AIM OF THE EXERCISE: With respect to the word "display", report how many lines of the following listing include it. Give nothing but the number.

SUPPLIED MATERIAL:

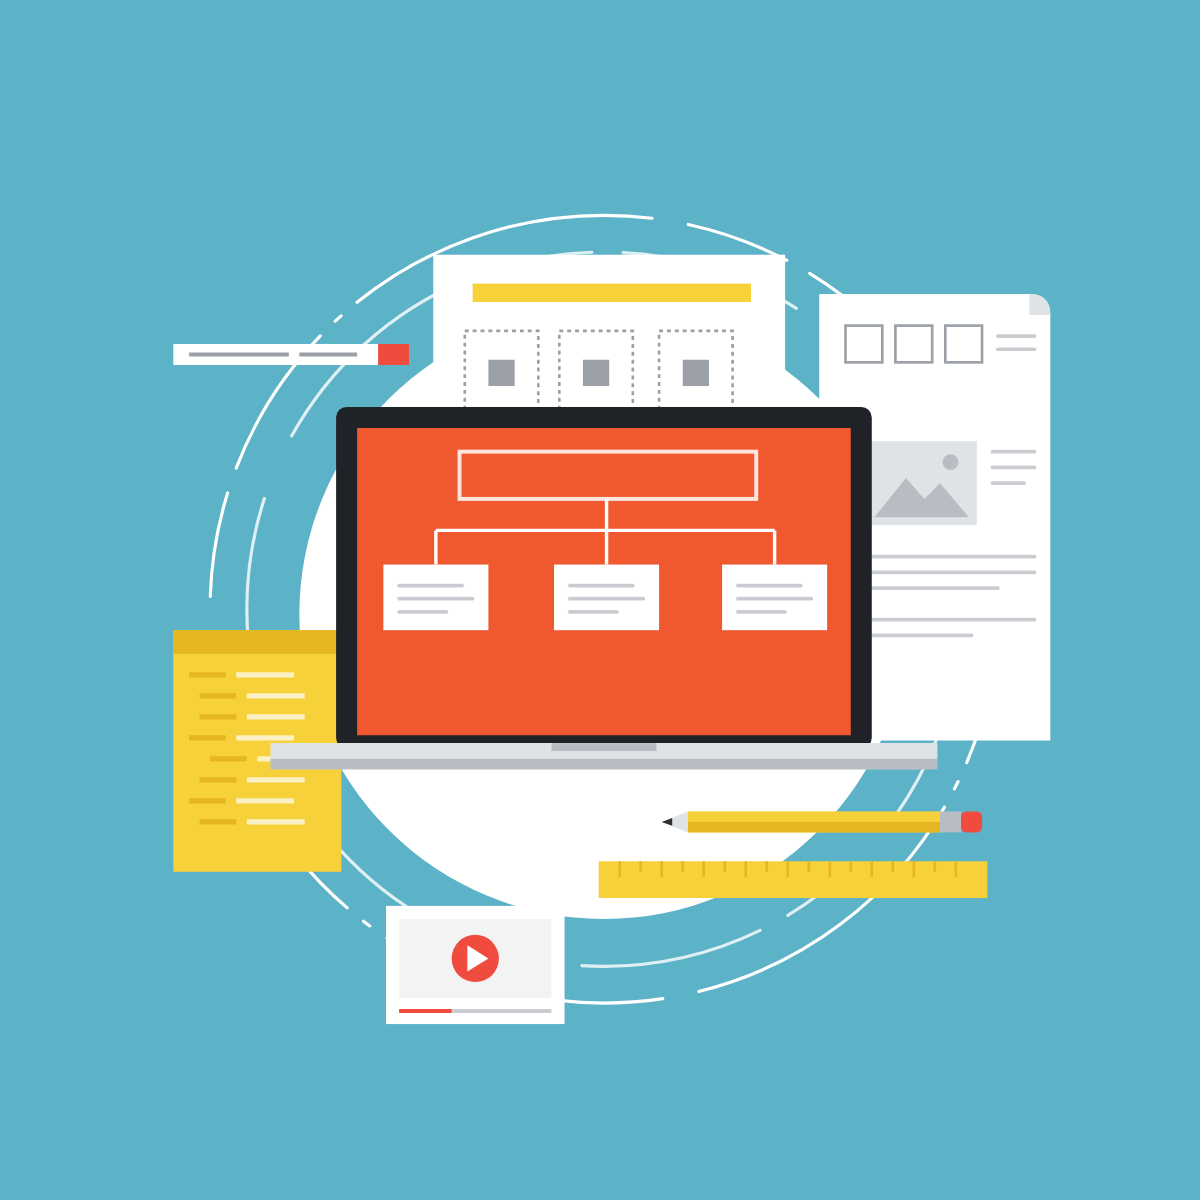
<!DOCTYPE html>
<html lang="en">
<head>
<meta charset="utf-8">
<title>Web Design Workflow</title>
<link rel="stylesheet" href="https://fonts.googleapis.com/css2?family=Roboto&amp;display=swap">
<style>
:root{
  --sky:#5cb3c8;
  --white:#ffffff;
  --paper:#f3f3f3;
  --line:#c9cdd1;
  --grey:#9aa0a6;
  --dark:#2c2f33;
  --bezel:#1f2226;
  --orange:#f0582f;
  --yellow:#f7d13a;
  --yellow-dark:#e6b622;
  --red:#ef4b3f;
  --silver:#dfe3e6;
  --silver-dark:#b7bdc2;
}
html,body{margin:0;padding:0;overflow:hidden;background:var(--sky);font-family:"Roboto",sans-serif}
.canvas{width:1200px;height:1200px;display:block}
.orbit{fill:none;stroke:var(--white);stroke-width:1.2;stroke-linecap:round}
.rule{stroke:var(--line);stroke-width:2;stroke-linecap:round}
.rule-thin{stroke:var(--line);stroke-width:1.4;stroke-linecap:round}
.dotted{fill:none;stroke:var(--grey);stroke-width:1;stroke-dasharray:1.5 1.5}
</style>
</head>
<body>
<svg class="canvas" viewBox="0 0 457 457" width="1200" height="1200" role="img" aria-label="Flat illustration of a laptop showing a site map, surrounded by wireframes, code, a video player, a pencil and a ruler">
  <defs>
    <g id="sitemap-card">
      <rect x="0" y="0" width="40" height="25" fill="var(--white)"/>
      <line class="rule-thin" x1="6" y1="8" x2="30" y2="8"/>
      <line class="rule-thin" x1="6" y1="13" x2="34" y2="13"/>
      <line class="rule-thin" x1="6" y1="18" x2="24" y2="18"/>
    </g>
    <g id="wire-tile">
      <rect x="0" y="0" width="28" height="32" class="dotted"/>
      <rect x="9" y="11" width="10" height="10" fill="var(--grey)"/>
    </g>
    <g id="code-row">
      <line x1="0" y1="0" x2="14" y2="0" stroke="var(--yellow-dark)" stroke-width="2"/>
      <line x1="18" y1="0" x2="40" y2="0" stroke="var(--white)" stroke-width="2" opacity=".7"/>
    </g>
  </defs>

  <rect width="457" height="457" fill="var(--sky)"/>

  <g class="orbits">
    <circle cx="230" cy="232" r="150" class="orbit" stroke-dasharray="60 8 3 8 120 14 40 10"/>
    <circle cx="230" cy="232" r="136" class="orbit" stroke-dasharray="90 20 30 12 70 26" opacity=".8"/>
  </g>

  <circle cx="230" cy="234" r="116" fill="var(--white)"/>

  <g class="header-bar">
    <rect x="66" y="131" width="90" height="8" fill="var(--white)"/>
    <rect x="144" y="131" width="12" height="8" fill="var(--red)"/>
    <line x1="72" y1="135" x2="110" y2="135" stroke="var(--grey)" stroke-width="1.6"/>
    <line x1="114" y1="135" x2="136" y2="135" stroke="var(--grey)" stroke-width="1.6"/>
  </g>

  <g class="layout-scroll">
    <path d="M312 112 H392 Q400 112 400 120 V282 H312 Z" fill="var(--white)"/>
    <path d="M392 112 Q400 112 400 120 H392 Z" fill="var(--silver)"/>
    <rect x="322" y="124" width="14" height="14" fill="none" stroke="var(--grey)" stroke-width="1"/>
    <rect x="341" y="124" width="14" height="14" fill="none" stroke="var(--grey)" stroke-width="1"/>
    <rect x="360" y="124" width="14" height="14" fill="none" stroke="var(--grey)" stroke-width="1"/>
    <line class="rule-thin" x1="380" y1="128" x2="394" y2="128"/>
    <line class="rule-thin" x1="380" y1="133" x2="394" y2="133"/>
    <rect x="330" y="168" width="42" height="32" fill="var(--silver)"/>
    <path d="M333 197 L345 182 L352 190 L358 184 L369 197 Z" fill="var(--silver-dark)"/>
    <circle cx="362" cy="176" r="3" fill="var(--silver-dark)"/>
    <line class="rule-thin" x1="378" y1="172" x2="394" y2="172"/>
    <line class="rule-thin" x1="378" y1="178" x2="394" y2="178"/>
    <line class="rule-thin" x1="378" y1="184" x2="390" y2="184"/>
    <line class="rule-thin" x1="330" y1="212" x2="394" y2="212"/>
    <line class="rule-thin" x1="330" y1="218" x2="394" y2="218"/>
    <line class="rule-thin" x1="330" y1="224" x2="380" y2="224"/>
    <line class="rule-thin" x1="330" y1="236" x2="394" y2="236"/>
    <line class="rule-thin" x1="330" y1="242" x2="370" y2="242"/>
  </g>

  <g class="wireframe-page">
    <rect x="165" y="97" width="134" height="70" fill="var(--white)"/>
    <rect x="180" y="108" width="106" height="7" fill="var(--yellow)"/>
    <use href="#wire-tile" x="177" y="126"/>
    <use href="#wire-tile" x="213" y="126"/>
    <use href="#wire-tile" x="251" y="126"/>
  </g>

  <g class="code-sheet">
    <rect x="66" y="240" width="64" height="92" fill="var(--yellow)"/>
    <rect x="66" y="240" width="64" height="9" fill="var(--yellow-dark)"/>
    <use href="#code-row" x="72" y="257"/>
    <use href="#code-row" x="76" y="265"/>
    <use href="#code-row" x="76" y="273"/>
    <use href="#code-row" x="72" y="281"/>
    <use href="#code-row" x="80" y="289"/>
    <use href="#code-row" x="76" y="297"/>
    <use href="#code-row" x="72" y="305"/>
    <use href="#code-row" x="76" y="313"/>
  </g>

  <g class="laptop">
    <rect x="128" y="155" width="204" height="130" rx="4" fill="var(--bezel)"/>
    <rect x="136" y="163" width="188" height="117" fill="var(--orange)"/>
    <rect x="175" y="172" width="113" height="18" fill="none" stroke="var(--white)" stroke-width="1.5" opacity=".85"/>
    <g class="sitemap-links" stroke="var(--white)" stroke-width="1.3" fill="none">
      <path d="M231 190 V202"/>
      <path d="M166 202 H295"/>
      <path d="M166 202 V215 M231 202 V215 M295 202 V215"/>
    </g>
    <use href="#sitemap-card" x="146" y="215"/>
    <use href="#sitemap-card" x="211" y="215"/>
    <use href="#sitemap-card" x="275" y="215"/>
    <path d="M103 283 H357 V289 Q357 293 353 293 H107 Q103 293 103 289 Z" fill="var(--silver)"/>
    <rect x="103" y="289" width="254" height="4" fill="var(--silver-dark)"/>
    <rect x="210" y="283" width="40" height="3" fill="var(--silver-dark)"/>
  </g>

  <g class="pencil">
    <polygon points="252,313 262,309 262,317" fill="var(--silver)"/>
    <polygon points="252,313 256,311.5 256,314.5" fill="var(--dark)"/>
    <rect x="262" y="309" width="96" height="8" fill="var(--yellow)"/>
    <rect x="262" y="313" width="96" height="4" fill="var(--yellow-dark)"/>
    <rect x="358" y="309" width="8" height="8" fill="var(--silver-dark)"/>
    <rect x="366" y="309" width="8" height="8" rx="2" fill="var(--red)"/>
  </g>

  <g class="ruler">
    <rect x="228" y="328" width="148" height="14" fill="var(--yellow)"/>
    <g stroke="var(--yellow-dark)" stroke-width="1">
      <path d="M236 328v6M244 328v4M252 328v6M260 328v4M268 328v6M276 328v4M284 328v6M292 328v4M300 328v6M308 328v4M316 328v6M324 328v4M332 328v6M340 328v4M348 328v6M356 328v4M364 328v6"/>
    </g>
  </g>

  <g class="video-player">
    <rect x="147" y="345" width="68" height="45" fill="var(--white)"/>
    <rect x="152" y="350" width="58" height="30" fill="var(--paper)"/>
    <circle cx="181" cy="365" r="9" fill="var(--red)"/>
    <polygon points="178,360 186,365 178,370" fill="var(--white)"/>
    <line x1="152" y1="385" x2="210" y2="385" stroke="var(--line)" stroke-width="1.5"/>
    <line x1="152" y1="385" x2="172" y2="385" stroke="var(--red)" stroke-width="1.5"/>
  </g>
</svg>
</body>
</html>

TASK SOLUTION: 2